This is a question I am often asked by people in general. As can be seen from the below IACP video the reasons that bring people to train as a therapist are varied and tend to come on the back of previous work & life experiences.
Of course there are also those who work in the counselling/psychotherapy profession directly from training as psychologists having undergraduate and doctorate level training that can take nearly a decade.
Also see a second video below where IACP accredited therapists explain what they feel are the best things about the work of being a therapist.
The 21st March marked International Day for the Elimination of Racial Discrimination.

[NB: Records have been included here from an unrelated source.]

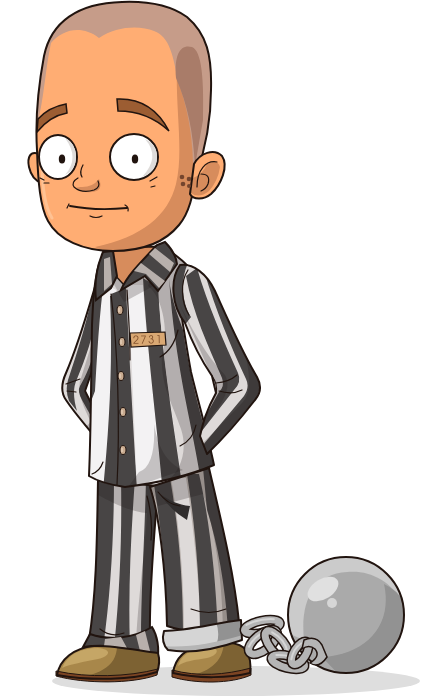
<!DOCTYPE html>
<html lang="en">
<head>
<meta charset="utf-8">
<title>Cartoon prisoner with ball and chain</title>
<style>
:root{--ink:#21140f;--skin:#ffad73;--skin-shade:#d78c5c;--skin-light:#ffc293;--hair:#c69c89;--hair-shade:#a97c69;--brow:#9c5d32;--cloth:#dedad9;--cloth-light:#f3f2f3;--cloth-shade:#b8b0ac;--stripe:#484545;--stripe-shade:#302d2d;--tag:#d9a873;--shoe:#a8874a;--shoe-light:#c5a666;--shoe-shade:#7d6233;--sole:#7c4423;--metal:#b5b5b5;--metal-light:#d5d5d5;--metal-shade:#929292;--ground:#dedede}
html,body{margin:0;width:438px;height:700px;overflow:hidden;background:#fff}
svg{display:block}
.line{fill:none;stroke:var(--ink);stroke-width:2;stroke-linecap:round;stroke-linejoin:round}
.thin{fill:none;stroke:var(--ink);stroke-width:1.2;stroke-linecap:round;stroke-linejoin:round}
.cloth{fill:var(--cloth)}
.light{fill:var(--cloth-light)}
.pale-shade{fill:var(--cloth-shade)}
.stripe{fill:var(--stripe)}
.stripe-shade{fill:var(--stripe-shade)}
.shade{fill:#1c1412;opacity:.22}
.link{fill:none;stroke:var(--ink);stroke-width:10}
.link-metal{fill:none;stroke:var(--metal);stroke-width:7}
.link-shine{fill:none;stroke:var(--metal-light);stroke-width:2;stroke-linecap:round}
.number{font:11px "TeX Gyre Adventor",Inter,sans-serif;fill:#7f4e2a;letter-spacing:1.2px}
</style>
</head>
<body>
<svg width="438" height="700" viewBox="0 0 438 700" role="img" aria-label="Cartoon prisoner in a striped uniform chained to an iron ball">
<defs>
<path id="head-shape" d="M122 2C78 3 51 22 44 56C38 88 35 118 37 150C38 181 40 207 48 221C58 240 84 251 113 251C145 251 166 241 179 225C190 212 193 193 196 176C205 150 211 124 211 90C212 56 207 34 187 17C170 5 147 1 122 2Z"/>
<path id="ear-shape" d="M194 164C200 153 214 148 222 156C229 166 221 185 211 194C204 200 193 200 190 194Z"/>
<path id="jacket-shape" d="M99 264C94 282 93 302 92 325C91 380 91 430 89 476C99 482 111 485 125 487C158 483 188 476 214 465C207 432 199 405 191 372C187 350 184 330 181 313L190 268C180 258 170 250 160 246L110 252Z"/>
<path id="left-arm-shape" d="M97 280C88 310 79 343 66 373C61 384 61 393 66 400C74 412 82 421 91 432L91 403L85 391L92 371Z"/>
<path id="right-arm-shape" d="M180 265C193 263 207 274 215 291C225 313 240 348 257 377C262 386 261 393 255 400C241 418 226 436 207 454L200 436C203 423 206 411 216 393L212 376C201 360 192 342 185 323C171 305 170 279 180 265Z"/>
<path id="left-leg-shape" d="M98 480C97 530 97 590 89 640C108 647 132 643 150 636C149 590 154 540 158 486Z"/>
<path id="right-leg-shape" d="M150 487C159 514 166 570 167 626C190 634 217 632 239 622C234 573 221 520 209 468Z"/>
<path id="cuff-shape" d="M164 631C188 631 215 623 241 620L242 640C217 649 190 654 168 650C163 645 162 638 164 631Z"/>
<path id="left-shoe-shape" d="M57 675C60 659 74 648 94 646C112 645 135 650 158 653C160 660 159 667 157 672C132 680 92 681 57 675Z"/>
<path id="right-shoe-shape" d="M173 673C175 657 187 648 204 644C220 640 240 642 246 650C251 658 251 666 250 673C230 678 198 679 173 673Z"/>
<circle id="ball-shape" cx="346" cy="615" r="58"/>
<clipPath id="head-clip"><use href="#head-shape"/></clipPath>
<clipPath id="jacket-clip"><use href="#jacket-shape"/></clipPath>
<clipPath id="left-arm-clip"><use href="#left-arm-shape"/></clipPath>
<clipPath id="right-arm-clip"><use href="#right-arm-shape"/></clipPath>
<clipPath id="left-leg-clip"><use href="#left-leg-shape"/></clipPath>
<clipPath id="right-leg-clip"><use href="#right-leg-shape"/></clipPath>
<clipPath id="left-shoe-clip"><use href="#left-shoe-shape"/></clipPath>
<clipPath id="right-shoe-clip"><use href="#right-shoe-shape"/></clipPath>
<clipPath id="cuff-clip"><use href="#cuff-shape"/></clipPath>
<clipPath id="ball-clip"><use href="#ball-shape"/></clipPath>
<g id="button"><ellipse rx="3" ry="4.5" fill="#c9ab90" stroke="#21140f"/><path d="M-1 -2V2" stroke="#f0dcc8"/></g>
</defs>

<ellipse id="ground-shadow" cx="236" cy="681" rx="184" ry="15" fill="var(--ground)"/>

<g id="left-arm">
<use href="#left-arm-shape" class="cloth"/>
<g clip-path="url(#left-arm-clip)">
<path class="stripe" d="M97 270C91 310 78 350 68 380Q65 390 69 401L77 411Q71 391 77 379C88 352 96 330 99 290Z"/>
<path class="stripe" d="M96 344C92 362 86 376 80 386Q77 391 82 400L92 418V404L84 391L94 374Z"/>
<path class="shade" d="M96 330L81 378Q75 392 91 422L84 428L96 436Z"/>
</g>
<path class="thin" d="M66 384L80 379M67 391L76 392"/>
<use href="#left-arm-shape" class="line"/>
</g>

<g id="left-leg">
<use href="#left-leg-shape" class="cloth"/>
<g clip-path="url(#left-leg-clip)">
<path class="stripe" d="M97 478H114C114 540 110 600 103 648H86C95 600 98 540 97 478Z"/>
<path class="stripe" d="M121 478H135C131 535 128 590 130 648H114C120 590 122 535 121 478Z"/>
<path class="stripe" d="M146 478H160L150 640H141C141 590 145 530 146 478Z"/>
<path class="shade" d="M92 474H160L148 642H136C139 590 146 540 147 513C130 512 111 502 96 494Z"/>
</g>
<use href="#left-leg-shape" class="line"/>
<path class="thin" d="M147 496Q153 518 151 540M100 629Q111 638 124 633"/>
</g>

<g id="left-shoe">
<path d="M90 634C110 641 134 638 152 627C157 635 160 648 157 661C144 650 112 643 83 647Z" fill="var(--stripe)" stroke="var(--ink)" stroke-width="2"/>
<path d="M105 639L121 637L127 648L104 646ZM136 635L145 631L151 655L140 651Z" class="pale-shade"/>
<use href="#left-shoe-shape" fill="var(--shoe)"/>
<g clip-path="url(#left-shoe-clip)">
<path d="M62 668C68 654 81 648 98 648C112 649 111 656 98 659C84 662 70 664 62 668Z" fill="var(--shoe-light)"/>
<path d="M117 644L162 650V679H68C97 676 118 668 117 644Z" fill="var(--shoe-shade)"/>
</g>
<path d="M56 671C88 678 128 677 158 669L157 675C132 684 85 684 56 676Z" fill="var(--sole)" stroke="var(--ink)"/>
<use href="#left-shoe-shape" class="line"/>
</g>

<g id="right-leg">
<use href="#right-leg-shape" class="pale-shade"/>
<g clip-path="url(#right-leg-clip)">
<path class="stripe" d="M153 478H170C179 530 183 580 183 636H166C168 580 161 530 153 478Z"/>
<path class="cloth" d="M171 478H186C194 530 199 580 201 636H184C184 580 180 530 171 478Z"/>
<path class="stripe" d="M187 474H199C210 522 216 580 218 636H200C200 580 195 525 187 474Z"/>
<path class="stripe" d="M207 510C218 545 225 585 228 630H241C237 580 226 520 212 468H203Z"/>
<path class="shade" d="M148 480L214 462L240 630H223C222 570 213 525 203 494L158 506Z"/>
<path class="stripe-shade" d="M160 494C169 500 178 505 190 506L187 520Q170 510 160 494Z"/>
</g>
<use href="#right-leg-shape" class="line"/>
<path class="thin" d="M158 492Q168 505 180 506M191 609Q209 616 226 609"/>
</g>

<g id="right-shoe">
<use href="#right-shoe-shape" fill="var(--shoe)"/>
<g clip-path="url(#right-shoe-clip)">
<path d="M178 666C181 654 195 647 210 647C220 648 219 655 207 658C195 660 184 661 178 666Z" fill="var(--shoe-light)"/>
<path d="M224 640H253V677H184C209 673 224 662 224 640Z" fill="var(--shoe-shade)"/>
</g>
<path d="M172 670C198 677 225 675 251 668V675C231 684 196 684 172 677Z" fill="var(--sole)" stroke="var(--ink)"/>
<use href="#right-shoe-shape" class="line"/>
</g>

<g id="ankle-cuff">
<use href="#cuff-shape" fill="var(--metal-light)"/>
<g clip-path="url(#cuff-clip)">
<path d="M216 622L244 616V644L212 652Q222 639 216 622Z" fill="var(--metal-shade)"/>
<path d="M164 646Q195 649 243 635V650L170 656Z" fill="var(--metal)"/>
</g>
<use href="#cuff-shape" class="line"/>
</g>

<g id="iron-ball">
<use href="#ball-shape" fill="#aaa"/>
<g clip-path="url(#ball-clip)">
<path d="M285 632C282 594 305 556 347 556C377 556 398 575 405 604C390 581 371 570 347 572C313 574 300 602 304 640Z" fill="#cbcbcb"/>
<path d="M384 584C393 625 367 654 322 657L342 678C390 676 411 635 404 602Q397 590 384 584Z" fill="var(--metal-shade)"/>
<ellipse cx="323" cy="589" rx="17" ry="10" transform="rotate(-32 323 589)" fill="#e0e0e0"/>
<circle cx="332" cy="603" r="5" fill="#d6d6d6"/>
</g>
<use href="#ball-shape" class="line"/>
</g>

<g id="chain">
<g transform="rotate(-12 261 626)"><ellipse class="link" cx="262" cy="627" rx="18" ry="6"/><ellipse class="link-metal" cx="262" cy="627" rx="18" ry="6"/><path class="link-shine" d="M247 622Q260 618 275 622"/></g>
<g transform="rotate(-38 263 642)"><ellipse class="link" cx="263" cy="642" rx="17" ry="8"/><ellipse class="link-metal" cx="263" cy="642" rx="17" ry="8"/><path class="link-shine" d="M249 637Q262 631 275 637"/></g>
<g transform="rotate(52 277 645)"><ellipse class="link" cx="277" cy="645" rx="17" ry="7"/><ellipse class="link-metal" cx="277" cy="645" rx="17" ry="7"/><path class="link-shine" d="M264 641Q277 635 289 641"/></g>
<g transform="rotate(14 288 662)"><ellipse class="link" cx="288" cy="662" rx="17" ry="6"/><ellipse class="link-metal" cx="288" cy="662" rx="17" ry="6"/><path class="link-shine" d="M275 658Q288 654 300 658"/></g>
<g transform="rotate(-58 300 653)"><ellipse class="link" cx="300" cy="653" rx="13" ry="6"/><ellipse class="link-metal" cx="300" cy="653" rx="13" ry="6"/><path class="link-shine" d="M290 649Q300 645 309 649"/></g>
<path d="M304 640Q316 635 322 645L327 657Q319 669 310 663Q321 656 315 649Q309 644 302 649Z" fill="var(--metal)" stroke="var(--ink)" stroke-width="1.5"/>
</g>

<g id="jacket">
<use href="#jacket-shape" class="cloth"/>
<g clip-path="url(#jacket-clip)">
<path class="light" d="M103 282L116 290C114 350 111 420 107 486H86C91 420 90 340 97 282Z"/>
<path class="stripe" d="M94 272H105C99 315 97 358 95 391L90 404C93 360 91 310 94 272Z"/>
<path class="stripe" d="M111 294L126 288C129 350 133 425 137 489H117C119 425 118 360 111 294Z"/>
<path class="stripe" d="M110 296H119L118 490H103C109 430 113 365 110 296Z"/>
<path class="light" d="M127 285H143C147 350 157 425 163 487H137C134 425 132 350 127 285Z"/>
<path class="stripe" d="M143 278L159 288C160 345 173 420 182 484H162C157 425 147 350 143 278Z"/>
<path class="cloth" d="M158 286L171 278C171 350 190 420 199 480H182C174 420 161 350 158 286Z"/>
<path class="stripe" d="M169 278C171 300 179 318 183 330C190 380 203 425 217 470H199C191 420 175 365 169 278Z"/>
<path class="shade" d="M161 250L193 260L181 320C193 376 207 426 216 468L165 483C181 472 188 450 181 429C172 402 160 385 162 353C169 337 164 298 148 286Z"/>
<path class="shade" d="M154 424C158 448 167 463 183 470L126 490L139 472Q156 466 154 424Z"/>
<path class="shade" d="M100 260L160 247L170 277L124 302Z"/>
</g>
<use href="#jacket-shape" class="line"/>
<path class="thin" d="M111 294C118 350 120 425 117 485M127 290C129 320 130 340 130 360M178 330Q173 350 160 357M196 425Q193 440 180 446M103 462Q100 471 92 474"/>
<use href="#button" x="120" y="310"/><use href="#button" x="122" y="342"/><use href="#button" x="121" y="376"/><use href="#button" x="123" y="412"/><use href="#button" x="123" y="450"/>
</g>

<g id="number-tag">
<path d="M130 333L165 332L166 345L131 347Z" fill="var(--tag)" stroke="var(--ink)" stroke-width="1.2"/>
<text class="number" x="133" y="343.5" textLength="30" transform="rotate(-1 148 340)">2731</text>
</g>

<g id="right-arm">
<use href="#right-arm-shape" class="cloth"/>
<g clip-path="url(#right-arm-clip)">
<path class="stripe" d="M174 267L188 263C180 280 182 303 191 317L184 326C168 306 167 284 174 267Z"/>
<path class="stripe" d="M186 276L197 268C207 303 224 342 238 373Q242 382 234 390L201 432L205 417L219 392Q225 386 222 378C208 345 193 314 186 276Z"/>
<path class="stripe" d="M204 271L214 286C227 320 241 350 257 377Q263 388 255 400L207 456L203 445L244 396Q250 387 246 379C231 347 216 311 204 271Z"/>
<path class="shade" d="M179 303C190 325 205 355 225 375Q233 389 215 412L197 438L216 386Z"/>
<path class="shade" d="M244 350L266 388L204 460L202 444L242 403Q255 390 244 350Z"/>
</g>
<path class="thin" d="M212 376Q218 384 216 393M216 383Q229 382 237 375M219 391Q232 395 242 390M188 270C180 282 181 302 189 315"/>
<use href="#right-arm-shape" class="line"/>
</g>

<g id="neck-and-collar">
<path d="M111 247H158L148 263L124 285L113 273Z" fill="var(--skin-shade)" stroke="var(--ink)" stroke-width="1.5"/>
<path d="M103 252L113 251L117 276L111 288L96 300C94 282 97 266 103 252Z" fill="var(--stripe)" stroke="var(--ink)" stroke-width="2"/>
<path class="pale-shade" d="M104 259L110 257L112 284L104 291Z"/>
<path d="M121 290C127 276 139 264 157 245L165 242C172 249 176 256 177 264L158 291L145 276Z" fill="var(--stripe)" stroke="var(--ink)" stroke-width="2"/>
<path class="pale-shade" d="M134 271L141 263L165 281L159 288L146 274ZM149 254L155 248L174 263L170 272Z"/>
</g>

<g id="left-ear"><path d="M39 154C30 150 27 158 29 167C31 176 35 181 42 183Z" fill="var(--skin)" stroke="var(--ink)" stroke-width="2"/></g>

<g id="head">
<use href="#head-shape" fill="var(--skin)"/>
<g clip-path="url(#head-clip)">
<path d="M177 60C175 110 184 150 176 184C168 216 142 237 95 247L115 257L190 230L218 80Z" fill="var(--skin-shade)"/>
<path d="M35 132C44 104 45 70 51 43C63 29 82 25 99 38C116 26 140 25 154 31C170 37 173 56 178 81C187 106 192 132 193 163L214 150V0H30Z" fill="var(--hair)"/>
<path d="M176 78C174 53 181 44 192 47C202 51 204 80 203 120L195 166C193 132 188 106 176 78Z" fill="var(--hair-shade)"/>
<path d="M42 161C42 188 45 207 52 218" fill="none" stroke="var(--skin-light)" stroke-width="3" stroke-linecap="round"/>
</g>
<use href="#head-shape" class="line"/>
</g>

<g id="right-ear">
<use href="#ear-shape" fill="var(--skin)"/>
<path d="M193 178Q203 174 207 164Q218 159 220 167Q218 181 209 191Q199 199 191 193Z" fill="var(--skin-shade)"/>
<use href="#ear-shape" class="line"/>
<path class="thin" d="M217 162C206 160 197 170 197 187M201 174Q211 174 208 184Q206 189 201 191"/>
</g>

<g id="face">
<path d="M37 132L38 119Q49 107 66 104L67 113Q50 116 37 132Z" fill="var(--brow)" stroke="var(--ink)" stroke-width="1.5"/>
<path d="M117 99C139 98 157 108 169 131C154 117 138 111 118 111Z" fill="var(--brow)" stroke="var(--ink)" stroke-width="1.5"/>
<ellipse cx="58" cy="157" rx="19" ry="22" fill="#fff" stroke="var(--ink)" stroke-width="2"/>
<ellipse cx="134" cy="157" rx="24" ry="23" fill="#fff" stroke="var(--ink)" stroke-width="2"/>
<path d="M65 138Q80 158 65 175Q76 170 76 157Q76 143 65 138ZM145 139Q161 157 142 177Q157 172 157 157Q157 144 145 139Z" fill="#dedbd9"/>
<ellipse cx="62" cy="159" rx="3.2" ry="4.5" fill="var(--ink)"/>
<ellipse cx="135" cy="159" rx="3.2" ry="4.5" fill="var(--ink)"/>
<path d="M77 180Q91 169 100 180Q102 191 91 191Q81 194 73 187Z" fill="var(--skin)"/>
<path d="M80 187Q92 188 99 179Q104 191 92 192Q82 193 75 188Z" fill="var(--skin-shade)"/>
<path class="thin" d="M78 178Q71 182 74 187Q82 194 94 190Q101 187 98 181M83 165Q79 172 82 177"/>
<path class="line" d="M70 206Q96 211 127 208"/>
<path class="thin" d="M69 204L67 208M125 205Q129 207 128 211M90 216Q96 219 102 216M40 178L44 180M44 183L49 183M150 181L157 177M151 187L155 186"/>
<g fill="#74452e"><circle cx="182" cy="177" r="2.3"/><circle cx="189" cy="179" r="2.3"/><circle cx="183" cy="184" r="2.3"/><circle cx="189" cy="186" r="2"/></g>
</g>
</svg>
</body>
</html>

The following article from the College of Psychiatrists of Ireland blog outlines how race & ethnicity is an area that poses a variety of challenges not only in terms of the mental health of ethnic minorities generally but also in terms of the provision of supports and differences in how that support is experienced.
Talk Therapy Dublin currently has 40% of active clients born outside of Ireland and these clients often describe issues & experiences affected & augmented by almost constant minority stress.
Sexuality & Gender are broadly discussed by the mainstream in Ireland and much has been done in terms of acknowledging minority stress in these areas but when it comes to ethnic minorities and their experience of Ireland in 2018 there is a long way to go. Our attitudes to and the experiences of our own indigenous ethnic minority, the travelling community is an example of this.